◆ Aim of the task
Please copy every line of the data in which the string "drop" appears.

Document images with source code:
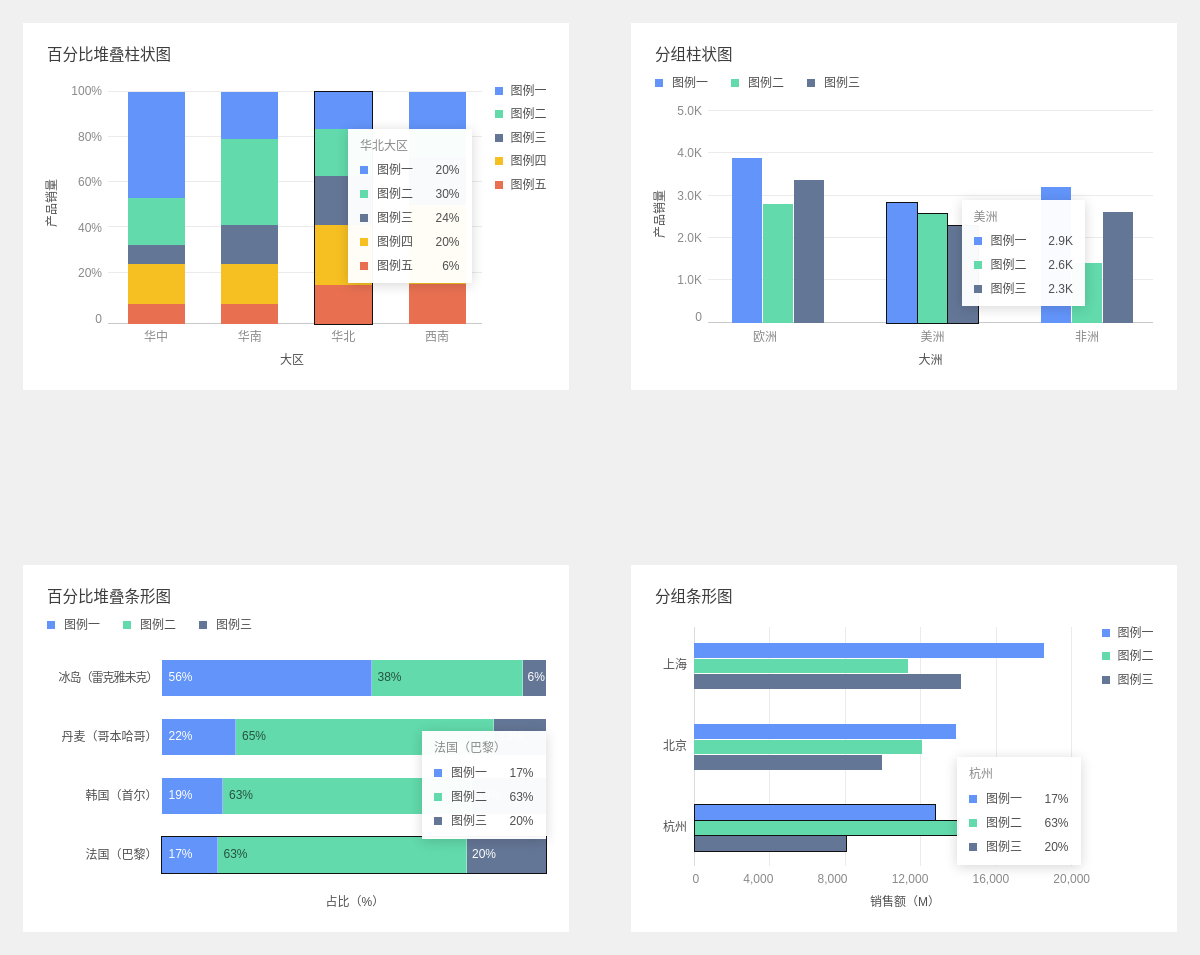
<!DOCTYPE html>
<html lang="zh-CN">
<head>
<meta charset="utf-8">
<title>图表</title>
<style>
:root{--page:#f0f0f0;--card:#fff;--title:#3c3c3c;--text:#505050;--muted:#8a8a8a;--grid:#ebebeb;--axis:#c9c9c9;--active:#111;
--blue:#6294fa;--green:#62daab;--slate:#647696;--yellow:#f6c022;--red:#e87051}
*{box-sizing:border-box;margin:0;padding:0}
html,body{width:1200px;height:955px;overflow:hidden}
body{background:var(--page);color:var(--text);font:12px/16px "Liberation Sans","Noto Sans CJK SC",sans-serif}
ul,ol{list-style:none}
.dashboard{width:1200px;height:955px;padding:23px;display:grid;grid-template:367px 367px/546px 546px;gap:175px 62px}
.card{position:relative;background:var(--card);display:grid}
.card header{grid-column:1/-1;grid-row:1;padding:20px 24px 0}
h2{font-size:15.5px;line-height:24px;font-weight:400;color:var(--title)}
.blue{--c:var(--blue)}.green{--c:var(--green)}.slate{--c:var(--slate)}.yellow{--c:var(--yellow)}.red{--c:var(--red)}

.legend li,.tooltip li{display:flex;align-items:center;white-space:nowrap}
.legend li::before,.tooltip li::before{content:"";flex:none;width:8px;height:8px;background:var(--c)}
.legend.row{display:flex;gap:23px;margin-top:8px}
.legend.row li{gap:9px}
.legend.column li{gap:7.5px;height:23.5px}

.tooltip{position:absolute;z-index:2;width:123.5px;padding:5px 12px;background:rgba(255,255,255,.96);box-shadow:0 2px 12px rgba(0,0,0,.16)}
.tooltip h3{font-size:12px;font-weight:400;color:var(--muted);line-height:var(--row,24px)}
.tooltip li{height:var(--row,24px);gap:9px}
.tooltip b{font-weight:400;margin-left:auto}

.plot{position:relative}
.gridlines{position:absolute;left:0;top:0;overflow:visible;stroke:var(--grid);stroke-width:1}
.gridlines .axis{stroke:var(--axis)}
.ticks{color:var(--muted)}
.ticks.vertical{display:flex;flex-direction:column;text-align:right;padding-right:6px}
.categories{color:var(--muted);display:flex;align-items:center;text-align:center}
.axis-name{color:var(--text);line-height:20px;white-space:nowrap}
.axis-name.vertical{place-self:center;transform:translate(9px,var(--drop)) rotate(-90deg)}
.segment,.bar{background:var(--c)}

.stacked-columns{grid-template:69px 232px 26px 20px/40px 45px 374px 1fr}
.stacked-columns .ticks{margin-top:-9px;height:244px;justify-content:space-between}
.stacked-columns .stacks{position:relative;display:flex;gap:36.7px;padding-left:19.5px}
.stack{position:relative;width:57px;height:232px;display:flex;flex-direction:column}
.stack .segment{height:calc(var(--h)*1px)}
.stack.active::after,.share.active::after{content:"";position:absolute;inset:-1px;border:1px solid var(--active)}
.stacked-columns .categories{grid-area:3/3;gap:36.7px;padding-left:19.5px}
.stacked-columns .categories li{width:57px}
.stacked-columns .legend{grid-area:2/4;padding-left:13px;margin-top:-13px}
.stacked-columns .tooltip{left:325px;top:106px}

.grouped-columns{grid-template:87px 213px 27px 20px/40px 37px 445px 1fr}
.grouped-columns .ticks{margin-top:-7px;gap:26.3px}
.grouped-columns .ticks li:last-child{margin-top:-5.3px}
.grouped-columns .groups{position:relative;display:flex;gap:61.5px;height:213px;padding-left:23.5px}
.group{width:93px;display:flex;align-items:flex-end;gap:1px}
.group .bar{flex:1;height:calc(var(--h)*1px)}
.group.active{gap:0;margin-bottom:-1px}
.group.active .bar{border:1px solid var(--active)}
.group.active .bar + .bar{margin-left:-1px}
.grouped-columns .categories{grid-area:3/3;gap:61.5px;padding-left:23.5px}
.grouped-columns .categories li{width:93px}
.grouped-columns .categories li:first-child{transform:translateX(-13px)}
.grouped-columns .tooltip{left:330.5px;top:177px}

.stacked-bars{grid-template:95px 213px 19px 20px/138.5px 384.5px 1fr}
.stacked-bars .places{display:flex;flex-direction:column;gap:23px;text-align:right;padding-right:4px}
.places li{line-height:36px;height:36px;white-space:nowrap}
.places .tight{letter-spacing:-1px}
.shares{display:flex;flex-direction:column;gap:23px}
.share{position:relative;height:36px;display:flex}
.share .segment{width:calc(var(--w)*1px);padding-left:7px;line-height:35px;color:#fff;white-space:nowrap;border-right:1px solid rgba(255,255,255,.35)}
.share .segment:last-child{border:0;padding-left:5px}
.share .segment.green{color:#27543f;padding-left:6px}
.stacked-bars .axis-name{grid-area:4/2;padding-left:164px}
.stacked-bars .tooltip{--row:24.4px;left:399px;top:166px}

.grouped-bars{grid-template:62px 239px 26px 20px/63px 377px 1fr}
.grouped-bars .cities{padding:16px 7px 0 0;display:flex;flex-direction:column;gap:35px;text-align:right}
.cities li{height:46px;line-height:44px}
.grouped-bars .groups{position:relative;display:flex;flex-direction:column;gap:35px;padding-top:16px}
.city{height:46px;display:flex;flex-direction:column;gap:1px}
.city .bar{flex:1;width:calc(var(--w)*1px)}
.city.active{gap:0;height:48px;margin-top:-1px}
.city.active .bar{border:1px solid var(--active)}
.city.active .bar + .bar{margin-top:-1px}
.grouped-bars .legend{grid-area:2/3;padding-left:31px;margin-top:-6px}
.grouped-bars .ticks{grid-area:3/2;display:flex;justify-content:space-between;align-items:center;margin:0 -19px 0 -1.5px}
.grouped-bars .axis-name{grid-area:4/2;padding-left:176px}
.grouped-bars .tooltip{--row:24.4px;left:326px;top:192px}
</style>
</head>
<body>
<main class="dashboard">

<section class="card stacked-columns">
  <header><h2>百分比堆叠柱状图</h2></header>
  <p class="axis-name vertical" style="--drop:-5px;grid-area:2/1">产品销量</p>
  <ol class="ticks vertical" style="grid-area:2/2"><li>100%</li><li>80%</li><li>60%</li><li>40%</li><li>20%</li><li>0</li></ol>
  <div class="plot" style="grid-area:2/3">
    <svg class="gridlines" width="374" height="232"><path d="M0-.5H374M0 44.5H374M0 89.5H374M0 134.5H374M0 180.5H374"/><path class="axis" d="M0 231.5H374"/></svg>
    <div class="stacks">
      <div class="stack"><i class="segment blue" style="--h:106"></i><i class="segment green" style="--h:47"></i><i class="segment slate" style="--h:19"></i><i class="segment yellow" style="--h:40"></i><i class="segment red" style="--h:20"></i></div>
      <div class="stack"><i class="segment blue" style="--h:47"></i><i class="segment green" style="--h:86"></i><i class="segment slate" style="--h:39"></i><i class="segment yellow" style="--h:40"></i><i class="segment red" style="--h:20"></i></div>
      <div class="stack active"><i class="segment blue" style="--h:37"></i><i class="segment green" style="--h:47"></i><i class="segment slate" style="--h:49"></i><i class="segment yellow" style="--h:60"></i><i class="segment red" style="--h:39"></i></div>
      <div class="stack"><i class="segment blue" style="--h:37"></i><i class="segment green" style="--h:28"></i><i class="segment slate" style="--h:48"></i><i class="segment yellow" style="--h:79"></i><i class="segment red" style="--h:40"></i></div>
    </div>
  </div>
  <ol class="categories"><li>华中</li><li>华南</li><li>华北</li><li>西南</li></ol>
  <p class="axis-name" style="grid-area:4/3;text-align:center;padding-right:6px">大区</p>
  <ul class="legend column"><li class="blue">图例一</li><li class="green">图例二</li><li class="slate">图例三</li><li class="yellow">图例四</li><li class="red">图例五</li></ul>
  <aside class="tooltip"><h3>华北大区</h3>
    <ul><li class="blue">图例一<b>20%</b></li><li class="green">图例二<b>30%</b></li><li class="slate">图例三<b>24%</b></li><li class="yellow">图例四<b>20%</b></li><li class="red">图例五<b>6%</b></li></ul>
  </aside>
</section>

<section class="card grouped-columns">
  <header><h2>分组柱状图</h2>
    <ul class="legend row"><li class="blue">图例一</li><li class="green">图例二</li><li class="slate">图例三</li></ul>
  </header>
  <p class="axis-name vertical" style="--drop:-3px;grid-area:2/1">产品销量</p>
  <ol class="ticks vertical" style="grid-area:2/2"><li>5.0K</li><li>4.0K</li><li>3.0K</li><li>2.0K</li><li>1.0K</li><li>0</li></ol>
  <div class="plot" style="grid-area:2/3">
    <svg class="gridlines" width="445" height="213"><path d="M0 .5H445M0 42.5H445M0 85.5H445M0 127.5H445M0 169.5H445"/><path class="axis" d="M0 212.5H445"/></svg>
    <div class="groups">
      <div class="group"><i class="bar blue" style="--h:165"></i><i class="bar green" style="--h:119"></i><i class="bar slate" style="--h:143"></i></div>
      <div class="group active"><i class="bar blue" style="--h:122"></i><i class="bar green" style="--h:111"></i><i class="bar slate" style="--h:99"></i></div>
      <div class="group"><i class="bar blue" style="--h:136"></i><i class="bar green" style="--h:60"></i><i class="bar slate" style="--h:111"></i></div>
    </div>
  </div>
  <ol class="categories"><li>欧洲</li><li>美洲</li><li>非洲</li></ol>
  <p class="axis-name" style="grid-area:4/3;text-align:center">大洲</p>
  <aside class="tooltip"><h3>美洲</h3>
    <ul><li class="blue">图例一<b>2.9K</b></li><li class="green">图例二<b>2.6K</b></li><li class="slate">图例三<b>2.3K</b></li></ul>
  </aside>
</section>

<section class="card stacked-bars">
  <header><h2>百分比堆叠条形图</h2>
    <ul class="legend row"><li class="blue">图例一</li><li class="green">图例二</li><li class="slate">图例三</li></ul>
  </header>
  <ol class="places"><li class="tight">冰岛（雷克雅未克）</li><li>丹麦（哥本哈哥）</li><li>韩国（首尔）</li><li>法国（巴黎）</li></ol>
  <div class="shares">
    <div class="share"><span class="segment blue" style="--w:210">56%</span><span class="segment green" style="--w:151">38%</span><span class="segment slate" style="--w:23.5">6%</span></div>
    <div class="share"><span class="segment blue" style="--w:74.5">22%</span><span class="segment green" style="--w:258">65%</span><span class="segment slate" style="--w:52">13%</span></div>
    <div class="share"><span class="segment blue" style="--w:61.5">19%</span><span class="segment green" style="--w:249">63%</span><span class="segment slate" style="--w:74">18%</span></div>
    <div class="share active"><span class="segment blue" style="--w:56">17%</span><span class="segment green" style="--w:249.5">63%</span><span class="segment slate" style="--w:79">20%</span></div>
  </div>
  <p class="axis-name">占比（%）</p>
  <aside class="tooltip"><h3>法国（巴黎）</h3>
    <ul><li class="blue">图例一<b>17%</b></li><li class="green">图例二<b>63%</b></li><li class="slate">图例三<b>20%</b></li></ul>
  </aside>
</section>

<section class="card grouped-bars">
  <header><h2>分组条形图</h2></header>
  <ol class="cities"><li>上海</li><li>北京</li><li>杭州</li></ol>
  <div class="plot">
    <svg class="gridlines" width="377" height="239"><path d="M75.5 0V239M151.5 0V239M226.5 0V239M302.5 0V239M377.5 0V239"/><path d="M.5 0V239" stroke="#dcdcdc"/></svg>
    <div class="groups">
      <div class="city"><i class="bar blue" style="--w:350"></i><i class="bar green" style="--w:214"></i><i class="bar slate" style="--w:267"></i></div>
      <div class="city"><i class="bar blue" style="--w:261.5"></i><i class="bar green" style="--w:228"></i><i class="bar slate" style="--w:188"></i></div>
      <div class="city active"><i class="bar blue" style="--w:242"></i><i class="bar green" style="--w:265"></i><i class="bar slate" style="--w:153"></i></div>
    </div>
  </div>
  <ol class="ticks"><li>0</li><li>4,000</li><li>8,000</li><li>12,000</li><li>16,000</li><li>20,000</li></ol>
  <p class="axis-name">销售额（M）</p>
  <ul class="legend column"><li class="blue">图例一</li><li class="green">图例二</li><li class="slate">图例三</li></ul>
  <aside class="tooltip"><h3>杭州</h3>
    <ul><li class="blue">图例一<b>17%</b></li><li class="green">图例二<b>63%</b></li><li class="slate">图例三<b>20%</b></li></ul>
  </aside>
</section>

</main>
</body>
</html>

◆ Output below
.axis-name.vertical{place-self:center;transform:translate(9px,var(--drop)) rotate(-90deg)}
  <p class="axis-name vertical" style="--drop:-5px;grid-area:2/1">产品销量</p>
  <p class="axis-name vertical" style="--drop:-3px;grid-area:2/1">产品销量</p>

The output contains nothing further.